Thursday, June 15, 2017

Believe in Yourself Project

A new charity called the “Believe in Yourself Project” (www.believeinyourself.org) is helping to replace the poor body image that afflicts many girls and women. This image is heightened by what the traditional fashion industry deems as beautiful: Women are expected to appear a certain way and live up to a manufactured and unrealistic notion of what beauty is. At the same time, strained finances can prevent many girls from keeping up with what’s trending or cool, making them feel isolated among their friends for not being able to afford clothing that is deemed as "in" socially.

In an attempt to promote a positive body image, founder of online fashion site http://www.ustrendy.com has created the " Believe in Yourself Project (www.BelieveinYourself.org)

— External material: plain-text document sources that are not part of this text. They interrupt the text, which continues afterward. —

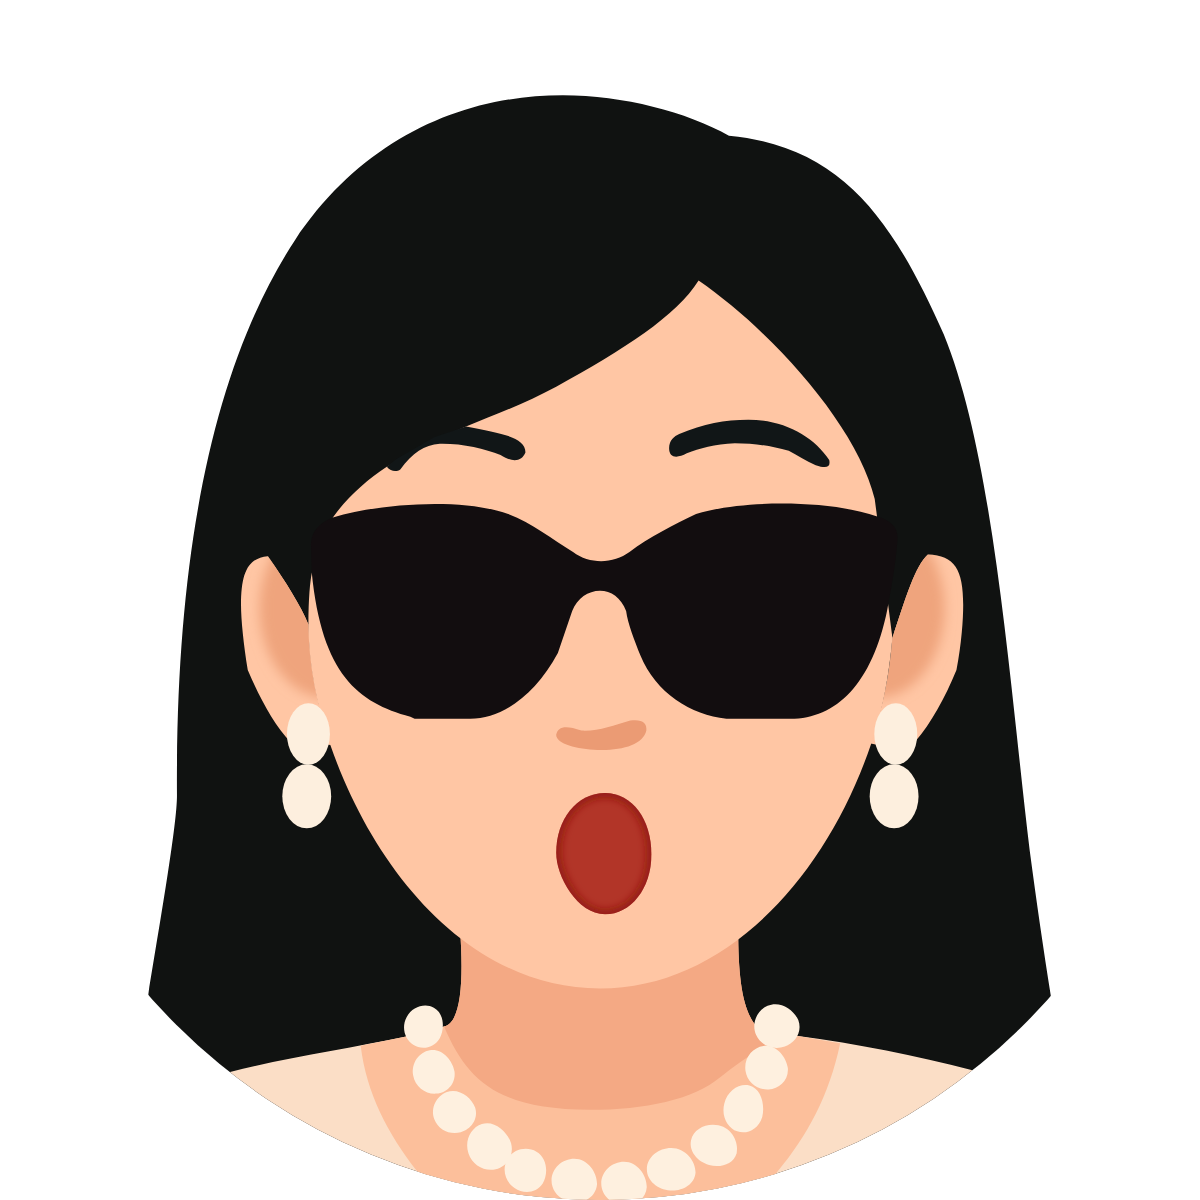
<!DOCTYPE html>
<html lang="en">
<head>
<meta charset="utf-8">
<title>Portrait with sunglasses and pearls</title>
<style>
  :root {
    --paper: #ffffff;
    --hair: #101211;
    --brow: #111617;
    --lens: #120d0f;
    --skin: #ffc6a4;
    --chest: #fcbf9b;
    --neck: #f4a984;
    --ear-shade: #efa47d;
    --nose: #eb9b74;
    --dress: #fbdec6;
    --pearl: #fef0df;
    --earring: #fdefde;
    --lips: #b23528;
    --lip-edge: #8c150f;
  }
  html, body { margin: 0; padding: 0; background: var(--paper); overflow: hidden; }
  .canvas { display: block; width: 1200px; height: 1200px; background: var(--paper); }
  .hair { fill: var(--hair); }
  .dress { fill: var(--dress); }
  .chest { fill: var(--chest); }
  .neck { fill: var(--neck); }
  .face, .ear { fill: var(--skin); }
  .ear-shade { fill: var(--ear-shade); }
  .brow { fill: var(--brow); }
  .sunglasses { fill: var(--lens); }
  .nose { fill: var(--nose); }
  .mouth { fill: var(--lips); }
  .mouth-edge { fill: none; stroke: var(--lip-edge); stroke-width: 9; }
  .pearls { fill: var(--pearl); }
  .earring { fill: var(--earring); }
</style>
</head>
<body>
<svg class="canvas" viewBox="0 0 1424 1424" role="img" aria-label="Surprised woman with black bob hair, dark sunglasses, pearl earrings and a pearl necklace">
  <defs>
    <clipPath id="badge"><circle cx="712" cy="712" r="712"/></clipPath>
    <path id="left-ear" d="M318 660C340 692 356 717 366 741C367 780 372 810 379 838L394 884L345 881C325 860 308 828 294 795C289 765 286 735 286 718C286 680 294 662 318 660Z"/>
    <path id="right-ear" d="M1101 658C1133 659 1143 676 1143 718C1143 735 1141 765 1135 795C1121 829 1105 858 1086 880Q1060 890 1032 882C1048 840 1056 800 1059 757C1075 708 1086 672 1101 658Z"/>
    <clipPath id="left-ear-clip"><use href="#left-ear"/></clipPath>
    <clipPath id="right-ear-clip"><use href="#right-ear"/></clipPath>
    <path id="mouth" d="M718 941C750 941 773 972 773 1014C773 1055 748 1085 718 1085C685 1085 660 1040 660 1012C660 972 685 941 718 941Z"/>
    <clipPath id="mouth-clip"><use href="#mouth"/></clipPath>
    <filter id="soft" x="-30%" y="-30%" width="160%" height="160%"><feGaussianBlur stdDeviation="7"/></filter>
    <filter id="softer-edge" x="-30%" y="-30%" width="160%" height="160%"><feGaussianBlur stdDeviation="5"/></filter>
    <path id="pearl" d="M0 -26C16 -26 27 -10 27 4C26 19 12 27 -1 26C-15 25 -27 14 -27 0C-27 -15 -14 -26 0 -26Z"/>
    <g id="earring">
      <ellipse cx="366" cy="871" rx="25.500" ry="36.500"/>
      <ellipse cx="364" cy="945" rx="29" ry="38"/>
    </g>
  </defs>

  <g clip-path="url(#badge)">
    <path class="hair" d="M176 1180C192 1082 210 978 210 944C208 650 255 430 350 285C430 165 548 113 668 113C740 113 815 133 865 161C1000 174 1060 262 1120 397C1180 544 1198 812 1222 1010C1230 1070 1238 1125 1247 1182L1247 1424L176 1424Z"/>

    <g id="shoulders">
      <path class="dress" d="M240 1280L273 1272C340 1255 415 1244 482 1230L527 1218L897 1217L945 1229C1020 1239 1085 1252 1154 1270L1190 1280V1424H240Z"/>
      <path class="chest" d="M428 1241L482 1230L527 1218C548 1214 550 1160 546 1104L876 1104C876 1160 881 1198 897 1217L945 1229L997 1238C984 1300 958 1348 922 1391L900 1424H520L495 1390C460 1345 435 1298 428 1241Z"/>
      <path class="neck" d="M527 1218C548 1214 550 1160 546 1104L876 1104C876 1160 881 1198 897 1217L914 1237C893 1250 873 1264 855 1278C823 1305 765 1317 700 1317C592 1316 555 1284 527 1218Z"/>
    </g>

    <g id="ears">
      <use class="ear" href="#left-ear"/>
      <g clip-path="url(#left-ear-clip)"><ellipse class="ear-shade" cx="388" cy="722" rx="80" ry="106" filter="url(#soft)"/></g>
      <use class="ear" href="#right-ear"/>
      <g clip-path="url(#right-ear-clip)"><ellipse class="ear-shade" cx="1041" cy="722" rx="80" ry="106" filter="url(#soft)"/></g>
    </g>

    <path class="face" d="M829 333C920 396 1018 508 1038 592L1041 615L1054 718L1059 757C1055 800 1048 842 1034 882C980 1042 860 1173 712 1173C560 1173 445 1037 392 884C376 840 366 785 366 741C366 710 368 690 370 680L395 614C412 590 435 570 459 554C484 538 520 520 553 506C585 493 625 478 660 459C740 415 803 375 829 333Z"/>

    <g id="brows">
      <path class="brow" d="M459 554C464 560 471 560 475 557C490 537 503 528 522 526.500C548 526 575 532 594 540C608 549 619 548 623.500 537C624 519 595 514 553 506L515 519L470 545Z"/>
      <path class="brow" d="M794 532C794 522 800 518 806 515C835 503 860 498 888 498C930 498 966 518 984 546C986 555 980 556 968 552C956 547 946 540 936 535C915 529 895 526 872 526C848 527 830 532 815 538C804 544 794 544 794 532Z"/>
    </g>

    <path class="sunglasses" d="M369 645Q370 624 395 614C460 595 555 592 603 610C632 621 655 640 680 655C700 670 728 669 747 655C770 638 800 622 826 610C880 593 985 593 1041 613Q1066 620 1065 640C1063 670 1057 700 1053 723C1035 812 992 853 938 853H862C820 849 778 822 760 778C753 760 745 740 743 725C737 709 725 701 712 701C698 701 685 710 679 725L662 775C635 825 596 853 558 853H492L487 850.500C425 834 382 800 370 680Z"/>

    <path class="nose" d="M660 872C662 862 671 860 690 867C710 868 728 861 748 855C762 853 768 858 767 867C763 884 738 891 709 890C685 889 660 883 660 872Z"/>

    <use class="mouth" href="#mouth"/>
    <g clip-path="url(#mouth-clip)"><use class="mouth-edge" href="#mouth" filter="url(#softer-edge)"/></g>

    <g class="earring">
      <use href="#earring"/>
      <use href="#earring" x="697" transform="translate(0 0)"/>
    </g>

    <g class="pearls" id="necklace">
      <use href="#pearl" transform="translate(503 1218) rotate(28) scale(.86 .97)"/>
      <use href="#pearl" transform="translate(514.500 1272) rotate(-10) scale(.91 1)"/>
      <use href="#pearl" transform="translate(539 1319.500) rotate(-20) scale(.93 .97)"/>
      <use href="#pearl" transform="translate(580.500 1360.500) rotate(-18) scale(.96 1.08)"/>
      <use href="#pearl" transform="translate(624 1388.500) rotate(30) scale(.94 .97)"/>
      <use href="#pearl" transform="translate(681.500 1401)"/>
      <use href="#pearl" transform="translate(740.500 1404.500)"/>
      <use href="#pearl" transform="translate(796.500 1387.500) scale(1.07 .97)"/>
      <use href="#pearl" transform="translate(847.500 1359) rotate(12) scale(1.04 .93)"/>
      <use href="#pearl" transform="translate(882.500 1315.500) rotate(14) scale(.88 1.08)"/>
      <use href="#pearl" transform="translate(909.500 1267) rotate(-8) scale(.93 1)"/>
      <use href="#pearl" transform="translate(921.500 1217.500) rotate(-24) scale(.98 1.01)"/>
    </g>
  </g>
</svg>
</body>
</html>
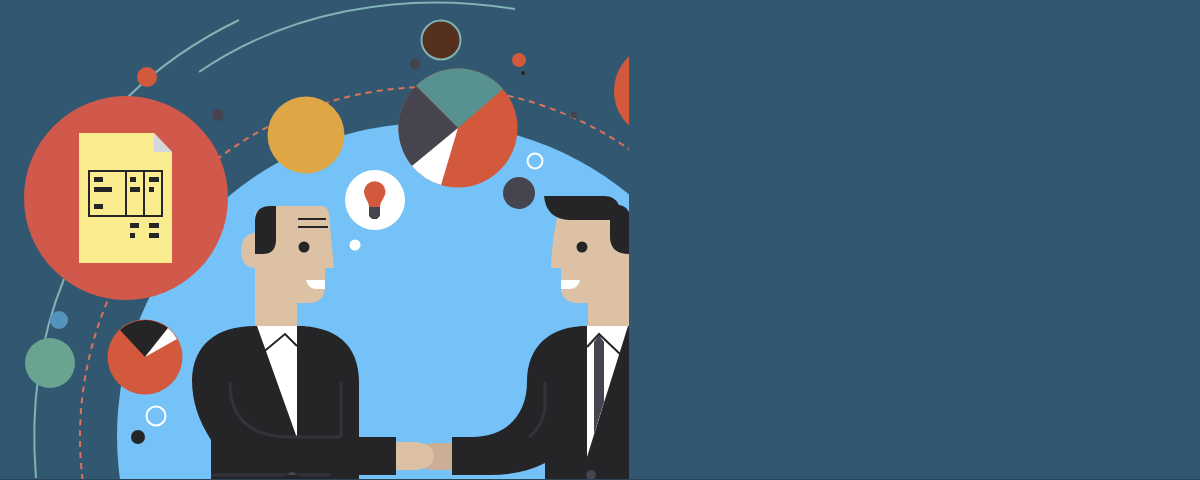
<!DOCTYPE html>
<html lang="en">
<head>
<meta charset="utf-8">
<title>Business partnership banner</title>
<style>
:root {
  --navy: #325871;
  --sky: #74c2f8;
  --coral: #d0594c;
  --orange: #d2593c;
  --amber: #dea645;
  --teal: #579190;
  --sage: #6aa491;
  --line: #80b3b4;
  --slate: #45444f;
  --ink: #252527;
  --skin: #dcc1a5;
  --skin-shade: #ccae96;
  --paper: #faec8e;
  --white: #fff;
}
html, body { margin: 0; overflow: hidden; background: var(--navy); }
.banner { display: block; width: 1200px; height: 480px; background: var(--navy); }
.sky { fill: var(--sky); }
.coral { fill: var(--coral); }
.orange { fill: var(--orange); }
.amber { fill: var(--amber); }
.teal { fill: var(--teal); }
.sage { fill: var(--sage); }
.slate { fill: var(--slate); }
.ink { fill: var(--ink); }
.skin { fill: var(--skin); }
.skin-shade { fill: var(--skin-shade); }
.paper { fill: var(--paper); }
.white { fill: var(--white); }
.orbit { fill: none; stroke: var(--line); stroke-width: 2; }
.dashed { fill: none; stroke: #d9735a; stroke-width: 2; stroke-dasharray: 6 5; }
.ring { fill: none; stroke: var(--white); stroke-width: 2; }
.outline { fill: none; stroke: var(--ink); stroke-width: 2; }
.seam { fill: none; stroke: #34333d; stroke-width: 3; }
</style>
</head>
<body>
<svg class="banner" viewBox="0 0 1200 480" role="img" aria-label="Two businessmen shaking hands, surrounded by charts and ideas">
  <defs>
    <clipPath id="artwork-area"><rect width="629" height="480"/></clipPath>
  </defs>

  <g clip-path="url(#artwork-area)">
    <g id="orbits">
      <path class="orbit" d="M36 478Q27 370 64 279"/>
      <path class="orbit" d="M128 97Q175 51 239 20"/>
      <path class="orbit" d="M199 72C285 13 399-10 515 9"/>
      <circle class="dashed" cx="430" cy="437" r="350"/>
    </g>

    <circle class="sky" cx="430" cy="436" r="313"/>

    <g id="planets">
      <circle class="orange" cx="147" cy="77" r="10"/>
      <circle class="slate" cx="218" cy="115" r="6"/>
      <circle class="amber" cx="306" cy="135" r="38.5"/>
      <circle cx="441" cy="40" r="19.5" fill="#55301f" stroke="#80b3b4" stroke-width="2"/>
      <circle class="slate" cx="415" cy="64" r="5.5"/>
      <circle class="orange" cx="519" cy="60" r="7"/>
      <circle class="ink" cx="523" cy="73" r="2"/>
      <circle class="slate" cx="574" cy="115" r="3.5"/>
      <circle class="orange" cx="661" cy="91" r="47"/>
      <circle class="slate" cx="519" cy="193" r="16"/>
      <circle class="ring" cx="535" cy="161" r="7.5"/>
      <circle cx="59" cy="320" r="9" fill="#5493bd"/>
      <circle class="sage" cx="50" cy="363" r="25"/>
      <circle class="ring" cx="156" cy="416" r="9.5"/>
      <circle class="ink" cx="138" cy="437" r="7"/>
    </g>

    <g id="large-pie-chart">
      <circle class="orange" cx="458" cy="128" r="59.5"/>
      <path class="teal" d="M458 128L416 86A59.5 59.5 0 0 1 503 89Z"/>
      <path class="slate" d="M458 128L412 166A59.5 59.5 0 0 1 416 86Z"/>
      <path class="white" d="M458 128L441 185A59.5 59.5 0 0 1 412 166Z"/>
    </g>

    <g id="small-pie-chart">
      <circle class="orange" cx="145" cy="357" r="37.5"/>
      <path class="ink" d="M145 357L120 330A37 37 0 0 1 168 328Z"/>
      <path class="white" d="M145 357L168 328A37 37 0 0 1 177 339Z"/>
    </g>

    <g id="document-badge">
      <circle class="coral" cx="126" cy="198" r="102"/>
      <path class="paper" d="M79 133H154L172 152V263H79Z"/>
      <path d="M154 133L172 152H154Z" fill="#d5d7dc"/>
      <path class="outline" d="M89 171H162V216H89ZM126 171V216M144 171V216"/>
      <path class="ink" d="M94 177h9v5h-9zM94 187h18v5h-18zM94 204h9v5h-9zM130 177h6v5h-6zM130 187h10v5h-10zM149 177h10v5h-10zM149 187h5v5h-5zM130 223h9v5h-9zM130 233h5v5h-5zM149 223h10v5h-10zM149 233h10v5h-10z"/>
    </g>

    <g id="idea-bubble">
      <circle class="white" cx="375" cy="200" r="30"/>
      <circle class="white" cx="355" cy="245" r="5.5"/>
      <path class="orange" d="M369 207C369 201 364 198 364 191A10.8 10.8 0 0 1 385.5 191C385.5 198 380 201 380 207Z"/>
      <path class="slate" d="M369 207H380V216L377 219H372L369 216Z"/>
    </g>

    <g id="left-businessman">
      <path class="skin" d="M257 233H253Q241 236 241 251T253 268H257Z"/>
      <path class="skin" d="M255 213Q264 206 275 206H321Q328 206 329 214L334 268H325V289Q323 303 309 303H297V334H255Z"/>
      <path class="ink" d="M276 206V241Q275 254 263 254H255V220Q256 206 270 206Z"/>
      <path class="outline" d="M298 219H326M298 227H328"/>
      <circle class="ink" cx="304" cy="247" r="5.5"/>
      <path class="white" d="M306 280H325V289H317Q308 289 306 280Z"/>
      <path class="ink" d="M255 326H297C335 326 359 344 359 382V480H211V440C199 421 192 402 192 380C193 345 216 326 255 326Z"/>
      <path class="white" d="M257 326H297V438Z"/>
      <path class="outline" d="M261 354L285 334L297 346"/>
      <path class="ink" d="M297 326H305V354L297 343Z"/>
      <path class="seam" d="M341 382V437"/>
      <path class="ink" d="M211 382H230C230 420 252 437 290 437H396V475H211Z"/>
      <path class="seam" d="M230 382C230 420 252 437 290 437H340M211 475H330"/>
      <circle class="slate" cx="292" cy="476" r="4"/>
      <path class="ink" d="M284 475H300V480H284Z"/>
    </g>

    <g id="right-businessman">
      <path class="skin" d="M558 213H629V334H588V303H576Q562 302 561 289V268H551Q552 239 558 213Z"/>
      <path class="ink" d="M544 196H604Q615 196 619 205Q626 206 629 212V254Q611 254 610 238V220H570Q546 219 544 196Z"/>
      <circle class="ink" cx="582" cy="247" r="5.5"/>
      <path class="white" d="M561 280H580Q578 289 569 289H561Z"/>
      <path class="ink" d="M587 326H629V480H545V463Q522 475 490 475H452V437H472C508 437 527 413 527 382C527 346 550 326 587 326Z"/>
      <path class="seam" d="M545 382V410Q541 428 529 437"/>
      <path class="white" d="M587 326H628L587 457Z"/>
      <path class="slate" d="M594 342L599 335L604 342V402L594 434Z"/>
      <path class="outline" d="M587 347L599 334L620 354"/>
      <path class="ink" d="M580 326H587V347L580 354Z"/>
      <circle class="slate" cx="591" cy="475" r="5"/>
    </g>

    <g id="handshake">
      <path class="skin-shade" d="M452 443H432Q418 444 418 456T432 470H452Z"/>
      <path class="skin" d="M396 442H416Q434 444 434 456T416 470H396Z"/>
    </g>
  </g>

  <rect id="base-line" y="479" width="1200" height="1" fill="#2b4558"/>
</svg>
</body>
</html>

Over the past few years, Sisakhti has grown increasingly concerned with the cyber bullying and body shaming that he has seen online. At the same time, he realized the enormous social pressure that many young girls feel to try to be hip and socially cool by wearing clothing that is seen as stylish. Many girls are unable to afford these fashions and can often feel ashamed socially.

These observations inspired him to launch the Believe in Yourself Project, a foundation that will provide needy girls with dresses for upcoming dances and at same time promote a positive body image through speakers and mentors.





" The aim is to help women feel better about themselves and their physical attributes and to promote healthy self esteem among young girls at an early age, empowering these young women to take on active social roles within their school communities.

Over the past year, Believe in Yourself has given formal dresses to underprivileged high school girls and college students across the country, for them to wear at their school dances. Believe in Yourself reports that many of the girls in the program have had the self confidence to attend their first school dance.

The Believe in Yourself Project is part of a broader initiative and is currently in talks with various influential women who at one time or currently have struggled with body image, encouraging them to serve as speakers and mentors to the various girls within the program.
“We hope to dispel the notion that you need to be a size 0 in order to be beautiful," says UsTrendy Founder Sam Sisakhti.


Ultimately, the Believe in Yourself Project seeks to make people feel comfortable in their own skin and not let physical or financial insecurities or limitations affect their confidence.